“St. Louis deserves the president’s entire agenda,” Bush said. “So that means both the bipartisan infrastructure package and the Build Back Better act. We cannot push away one part of President Biden’s agenda because it’s difficult or because a couple of people don’t want it. Our communities need it. And when I signed up to Congress and when I told the people I wanted to go and fight for St. Louis — that’s what I meant.”

Vice President Kamala Harris participates in a virtual roundtable with women’s leadership groups on the American Rescue Plan on Thursday, Feb. 18, 2021. Harris spoke with St. Louis Public Radio on March 30 about the Biden administration's vaccination efforts.
Lawrence Jackson
Courtesy of the White House
Vice President Kamala Harris participates in a virtual roundtable with women’s leadership groups on the American Rescue Plan in February. U.S. Rep. Cori Bush said she spoke with the vice president about getting the Build Back Better plan passed.

Vice president confident

Some Democratic lawmakers, such as U.S. Rep. Ro Khanna of California, said he ended up voting for the infrastructure legislation because he trusted Biden to get the Build Back Better legislation passed. Asked if she had that same confidence in Biden, Bush said “this is our president’s agenda and it’s up to him to get it over the finish line.”

She spoke with Vice President Kamala Harris about whether the administration “would be able to get it done for my folks — because St. Louis needs it.”

“No longer can we be pushed to the side or we just get the crumbs and everybody else benefits,” Bush said. “And what she said was they are going to do the work to make sure they get the votes. But the votes didn’t happen in the House on Friday. So that’s why we stood strong, because it didn’t happen in the House yet. Next week is going to be crucial. We’re going to work to make sure that this happens.”

The House is expected to pass its version of Build Back Better later in the month. Whether it passes the Senate will depend on Sens. Joe Manchin and Kyrsten Sinema, two Democrats who have had issues with various aspects of the legislation. Because the Senate is tied at 50 and Republicans aren’t expected to vote for the spending proposal, Democrats need their Senate caucus united for Build Back Better to pass.

“I’m going to continue to use my voice and work with my colleagues that stood with me and voted no as well,” Bush said. “Because we stuck to what we said, we were able to get more included into the House package. So hopefully the same will happen in the Senate. And we have colleagues in the Senate who are working just as hard to see this thing happen.”

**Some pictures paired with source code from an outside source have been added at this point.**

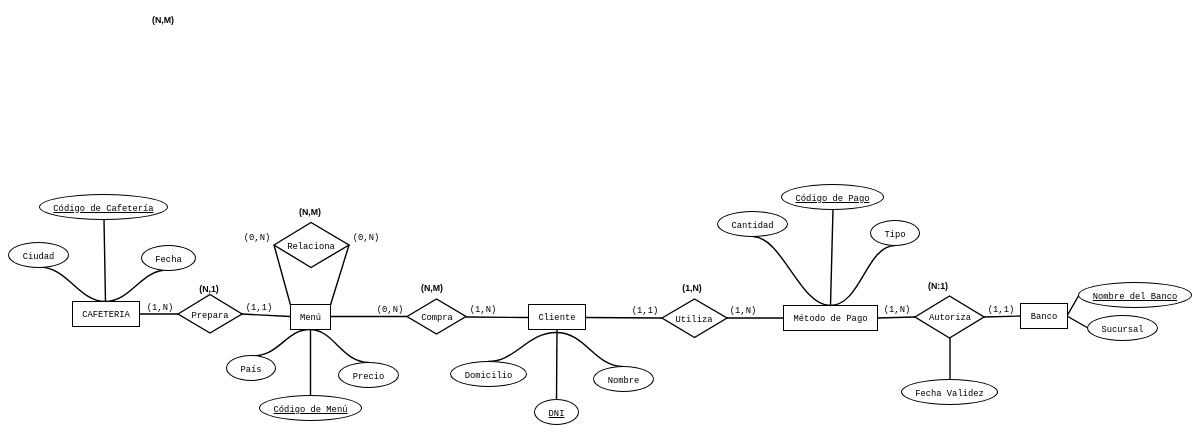
<!DOCTYPE html>
<html lang="es">
<head>
<meta charset="utf-8">
<title>Diagrama entidad-relación: Cafetería</title>
<style>
  :root { --ink: #000; --paper: #fff; --stroke: 1.4px; }
  * { box-sizing: border-box; margin: 0; }
  body { width: 1200px; height: 438px; overflow: hidden; background: var(--paper); }
  .diagram {
    position: relative; width: 1200px; height: 438px; overflow: hidden;
    color: var(--ink); font: 8.8px/10px "Liberation Mono", monospace; white-space: nowrap;
  }
  .connectors { position: absolute; inset: 0; fill: none; stroke: var(--ink); stroke-width: 1.4; }
  .relations { fill: var(--paper); stroke-linejoin: miter; }
  .entity, .attribute, .relation {
    position: absolute; left: var(--x); top: var(--y); width: var(--w); height: var(--h);
    display: flex; align-items: center; justify-content: center; padding-top: 3px;
  }
  .entity, .attribute { border: var(--stroke) solid var(--ink); background: var(--paper); }
  .entity { height: 26px; padding-top: 2px; }
  .attribute { height: 26px; border-radius: 50%; }
  .key { text-decoration: underline; }
  .relation { width: 80px; height: 20px; transform: translate(-50%, -50%); }
  .cardinality, .ratio {
    position: absolute; left: var(--x); top: var(--y); transform: translate(-50%, -50%);
  }
  .ratio { font: bold 8.8px/10px "Liberation Sans", sans-serif; }
</style>
</head>
<body>
<main class="diagram">
  <svg class="connectors" width="1200" height="438" viewBox="0 0 1200 438" aria-hidden="true">
    <g class="attribute-lines">
      <path d="M104 219L105.5 302"/>
      <path d="M39 267C68 267 78 301 105 301.5C132 301 140 270 169 269.5"/>
      <path d="M251 356C281 356 285 329.5 310 329.5C334 329.5 341 362 369 362.5"/>
      <path d="M310.5 329V396"/>
      <path d="M488 361.5C516 361.5 527 332.5 556 332.5C586 332.5 594 366 623 366.5"/>
      <path d="M557 329L556.5 400"/>
      <path d="M753 236.5C782 237 800 305.5 830 305.5C861 305.5 866 246 895 245.5"/>
      <path d="M833 209L830.5 306"/>
      <path d="M950 337V380"/>
      <path d="M1079 295L1067 316L1088 328"/>
    </g>
    <g class="relation-lines">
      <path d="M139 314H178M242 314L290 316.5"/>
      <path d="M274 245L290.5 305M349 245L330.5 305"/>
      <path d="M330 316.5H407M466 317L529 317.5"/>
      <path d="M585 317.5L662 318M727 318H784"/>
      <path d="M877 318L915 317M984 317L1021 316"/>
    </g>
    <g class="relations">
      <polygon points="178,314 210,294.5 242,314 210,333"/>
      <polygon points="274,245 311,222.5 349,245 311,267.5"/>
      <polygon points="407,316.5 436.5,299 466,316.5 436.5,334"/>
      <polygon points="662,318 694.5,299 727,318 694.5,337.5"/>
      <polygon points="915,317 949.5,296 984,317 949.5,338"/>
    </g>
  </svg>

  <section aria-label="Cafetería">
    <div class="entity" style="--x:72px;--y:301px;--w:68px">CAFETERIA</div>
    <div class="attribute key" style="--x:39px;--y:194px;--w:129px">Código de Cafetería</div>
    <div class="attribute" style="--x:8px;--y:242px;--w:61px">Ciudad</div>
    <div class="attribute" style="--x:141px;--y:245px;--w:55px">Fecha</div>
  </section>

  <section aria-label="Menú">
    <div class="entity" style="--x:290px;--y:304px;--w:41px">Menú</div>
    <div class="attribute" style="--x:226px;--y:355px;--w:50px">País</div>
    <div class="attribute key" style="--x:259px;--y:395px;--w:103px">Código de Menú</div>
    <div class="attribute" style="--x:338px;--y:362px;--w:61px">Precio</div>
  </section>

  <section aria-label="Cliente">
    <div class="entity" style="--x:528px;--y:304px;--w:58px">Cliente</div>
    <div class="attribute" style="--x:450px;--y:361px;--w:77px">Domicilio</div>
    <div class="attribute key" style="--x:534px;--y:399px;--w:45px">DNI</div>
    <div class="attribute" style="--x:593px;--y:366px;--w:61px">Nombre</div>
  </section>

  <section aria-label="Método de Pago">
    <div class="entity" style="--x:783px;--y:305px;--w:95px">Método de Pago</div>
    <div class="attribute" style="--x:717px;--y:211px;--w:71px">Cantidad</div>
    <div class="attribute key" style="--x:781px;--y:184px;--w:103px">Código de Pago</div>
    <div class="attribute" style="--x:870px;--y:220px;--w:50px">Tipo</div>
  </section>

  <section aria-label="Banco">
    <div class="entity" style="--x:1020px;--y:303px;--w:48px">Banco</div>
    <div class="attribute key" style="--x:1078px;--y:282px;--w:114px">Nombre del Banco</div>
    <div class="attribute" style="--x:1087px;--y:315px;--w:71px">Sucursal</div>
  </section>

  <section aria-label="Relaciones">
    <div class="relation" style="--x:210px;--y:314px">Prepara</div>
    <div class="relation" style="--x:311px;--y:245px">Relaciona</div>
    <div class="relation" style="--x:437px;--y:316px">Compra</div>
    <div class="relation" style="--x:694px;--y:318px">Utiliza</div>
    <div class="relation" style="--x:950px;--y:316px">Autoriza</div>
    <div class="attribute" style="--x:901px;--y:379px;--w:97px">Fecha Validez</div>
  </section>

  <section aria-label="Cardinalidades">
    <span class="cardinality" style="--x:160px;--y:308px">(1,N)</span>
    <span class="cardinality" style="--x:259px;--y:308px">(1,1)</span>
    <span class="cardinality" style="--x:257px;--y:238px">(0,N)</span>
    <span class="cardinality" style="--x:366px;--y:238px">(0,N)</span>
    <span class="cardinality" style="--x:390px;--y:310px">(0,N)</span>
    <span class="cardinality" style="--x:483px;--y:310px">(1,N)</span>
    <span class="cardinality" style="--x:645px;--y:311px">(1,1)</span>
    <span class="cardinality" style="--x:743px;--y:311px">(1,N)</span>
    <span class="cardinality" style="--x:897px;--y:310px">(1,N)</span>
    <span class="cardinality" style="--x:1001px;--y:310px">(1,1)</span>
    <b class="ratio" style="--x:163px;--y:20px">(N,M)</b>
    <b class="ratio" style="--x:209px;--y:289px">(N,1)</b>
    <b class="ratio" style="--x:310px;--y:212px">(N,M)</b>
    <b class="ratio" style="--x:432px;--y:288px">(N,M)</b>
    <b class="ratio" style="--x:692px;--y:288px">(1,N)</b>
    <b class="ratio" style="--x:938px;--y:286px">(N:1)</b>
  </section>
</main>
</body>
</html>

Sen. Roy Blunt (R-MO) speaks to the media on Friday, Oct. 1, 2021, at the site of the future National Geospatial-Intelligence Agency headquarters in St. Louis, Mo.
Brian Munoz
St. Louis Public Radio
Sen. Roy Blunt, R-Missouri, speaks to the media last month. On Friday, Blunt broke with the majority of his party and voted for President Joe Biden's infrastructure bill.

Split in delegation on infrastructure bill

Only two members of Missouri’s congressional delegation voted for the infrastructure bill: Rep. Emanuel Cleaver, D-Kansas City, and GOP Sen. Roy Blunt. Illinois’ delegation split along party lines, with the exception of Republican Rep. Adam Kinzinger voting for it.

Republicans who voted against the infrastructure legislation, such as Reps. Blaine Luetkemeyer and Mike Bost, contended that it was merely a Trojan horse to pass the more wide-ranging Build Back Better plan.

“President Biden and the far left made clear that passage of the infrastructure bill is tied to approval of their massive, multitrillion-dollar socialist spending spree,” Bost said. “As a conservative, I am unwilling to help the D.C. liberals fund their big government agenda.”

Blunt told KCUR on Monday that the infrastructure legislation will provide much-needed investment for Missouri’s roads, bridges, rail yards and inland ports. He noted that former Presidents Barack Obama and Donald Trump wanted to pass broad infrastructure bills during their tenure but failed to deliver.

“While this bill isn’t perfect, it’s the right thing for our state and the right thing for the country,” Blunt said. “I’m glad that it’s going to head to the president’s desk.”

Follow Jason on Twitter: @jrosenbaum

Jason is the politics correspondent for St. Louis Public Radio.